Ramapo critics assert the town hasn’t returned $3M budget loan from the police fund to the general fund.
RAMAPO – Some Republicans believe the Ramapo Town Board obligation to pay back a $3 million “budget loan” from the police fund to the general fund is nearly four months past due.
The all-Democratic Ramapo Town Board approved the loan — from the police fund to the general fund — at its Sept. 11 meeting, stating in the resolution that the money was to be paid back prior to Dec. 31, 2013, with interest.
Town officials said the loan was needed to cover day-to-day government expenses, such as salaries, until the town gets payments for sales and mortgage taxes as well as payments from the Federal Emergency Management Agency.
The town’s general and police funds are separated because taxpayers of the villages of Suffern and Spring Valley don’t pay town police taxes since they have their own village police.
Town Attorney Michael Klein said state law permits inter-fund borrowing as long as it’s paid back. When the nature of the two funds are different, as in the town’s police and general funds, the money has to be returned with interest, he said.
Robert Romanowski, a Republican who is a frequent critic of the Ramapo Town Board, said he filed a Freedom of Information Law request in January, seeking records that might show the money was returned to the police fund.

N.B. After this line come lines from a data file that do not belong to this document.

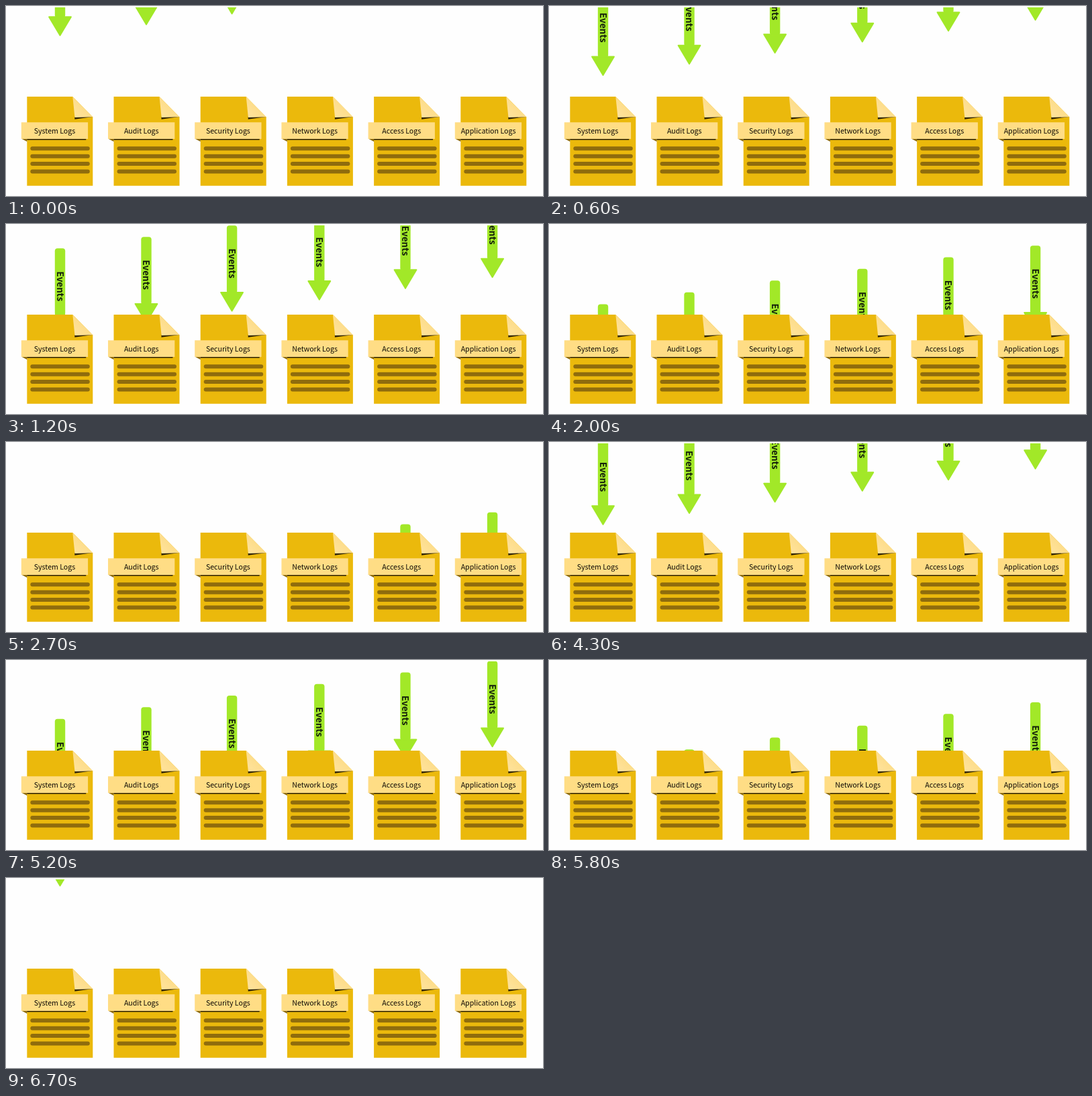
Write an HTML page that moves like this. It is 800 px wide and 283 px high and loops after 6800 ms.

```html
<!DOCTYPE html>
<html lang="en">
<head>
<meta charset="utf-8">
<title>Log events</title>
<style>
  html, body { margin: 0; width: 100%; height: 100%; overflow: hidden; background: #fefefe; }
  svg { display: block; width: 800px; height: 283px; }
  text { font-family: "Noto Sans CJK JP", "Noto Sans CJK SC", "Open Sans", sans-serif; }
  .label { font-size: 10.6px; text-anchor: middle; fill: #0c0a04; }
  .event { font-size: 13.5px; font-weight: 700; fill: #14200a; }
  .arrow { fill: #a2e828; stroke: #a2e828; stroke-width: 2; stroke-linejoin: round; }
</style>
</head>
<body>
<svg viewBox="0 0 800 283">
  <defs>
    <clipPath id="sky"><rect y="2" width="800" height="134"/></clipPath>
    <linearGradient id="flap" x1="0" y1="1" x2="1" y2="0">
      <stop offset="0" stop-color="#ffe4a0"/>
      <stop offset="1" stop-color="#fbd676"/>
    </linearGradient>
    <g id="doc">
      <path d="M0 135H68L98 165.5V267.7H0Z" fill="#ebb90c"/>
      <path d="M71 165H98L71 168.8Z" fill="#2e2303"/>
      <path d="M68 135L98 165.3L71.2 166Z" fill="url(#flap)"/>
      <path d="M-8.5 197.5H0V202Z" fill="#8f6c0d"/>
      <path d="M0 197H88V199.6H0Z" fill="#2a2005"/>
      <path d="M-8.5 173.3H90.8V198H-8.5Z" fill="#ffdd85"/>
      <path d="M8 212.2H90.5M8 223.7H90.5M8 235.1H90.5M8 246.5H90.5"
            stroke="#8f6c0d" stroke-width="6" stroke-linecap="round"/>
    </g>
    <!-- Arrow with its tip at the origin -->
    <g id="arrow">
      <path class="arrow" d="M0 -1.2L-16.4 -28.7H16.4Z"/>
      <rect x="-7.7" y="-128.5" width="15.4" height="101" rx="4" fill="#a2e828"/>
      <text class="event" transform="translate(-4.6 -94.2) rotate(90)">Events</text>
    </g>
  </defs>
  <g id="arrows" clip-path="url(#sky)"></g>
  <g id="docs"></g>
</svg>
<script>
const LOOP = 6800, STEP = 100;
const STAGGER = 167.8;
const STARTS = [0, 3502, 7034];
const LABELS = ["System", "Audit", "Security", "Network", "Access", "Application"];
const CENTERS = [80.5, 209, 336.6, 466.8, 595, 724.6];

function add(parent, tag, attrs) {
  const el = document.createElementNS("http://www.w3.org/2000/svg", tag);
  for (const key in attrs) el.setAttribute(key, attrs[key]);
  return parent.appendChild(el);
}

const docs = document.getElementById("docs");
const arrowLayer = document.getElementById("arrows");

LABELS.forEach((name, i) => {
  const x = 31.3 + 129.2 * i;
  add(docs, "use", { href: "#doc", x });
  add(docs, "text", { class: "label", x: x + 41.2, y: 190 }).textContent = name + " Logs";
});

const arrows = CENTERS.map(() => add(arrowLayer, "use", { href: "#arrow" }));

// The fall speeds up slightly on the way down.
function tipAt(ms) {
  const u = ms / 100;
  return 45 + 9.73 * u + 0.0208 * u * u;
}

function draw(time) {
  const t = Math.floor((time % LOOP) / STEP) * STEP;
  arrows.forEach((arrow, i) => {
    // Each run begins above the stage, a little before its start mark.
    const run = STARTS.filter(s => t - s - i * STAGGER > -700).pop();
    const tip = run === undefined ? -10 : tipAt(t - run - i * STAGGER);
    arrow.setAttribute("transform", `translate(${CENTERS[i]} ${tip.toFixed(2)})`);
  });
}

const begin = performance.now();
function tick() {
  draw(performance.now() - begin);
  requestAnimationFrame(tick);
}
tick();
</script>
</body>
</html>
```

After many weeks without a response, Romanowski said, he received a letter from town Supervisor Christopher St. Lawrence stating that his request was denied because no such document existed. A letter from Town Clerk Christian Sampson, who is also records access officer for the town, was attached to St. Lawrence’s letter, stating that no records were found.
Romanowski said that if the town had returned the money to the police fund, there should have been a voucher that showed the transaction.
“Every time they do this, even when it’s done electronically, they have to have a paper backup, which shows where the money came from and where it went to,” Romanowski said. “Those documents don’t exist, meaning it was never paid back.”
Based on Romanowski’s findings, the Ramapo Republican Committee posted an item on its website, questioning the town’s financial condition.
“The concern is that if they’re borrowing money to run the town, put money in the general fund and they don’t have the funding to pay it back, then they’re running a bigger deficit than what people are being led on to believe because they don’t have the funds to run the town, let alone to pay back the temporary loan,” Marino Fontana, vice chairman of the Ramapo Republican Committee, said.
St. Lawrence didn’t return phone messages seeking comment.
Town Board member Daniel Friedman, who has recently sent letters to state authorities calling for investigation over an “abuse of power” by the town supervisor, said that when the board asked for budget loans in the past, “Supervisor St. Lawrence has repeatedly told the board that all fund transfers were repaid.”
Romanowski said the town has been violating the Town Board resolution by not paying back the money by the due date.
“If they don’t have a fiscal problem, why can’t they pay it back?” Romanowski said. “This loan is accruing interest every day and costing the taxpayers of Ramapo.”
Ramapo was listed as the state’s second-most fiscally stressed municipality by the state Comptroller’s Office in June.
Ramapo officials challenged the comptroller’s report, blaming an employee in the town’s Finance Department of intentionally submitting inaccurate information to the state.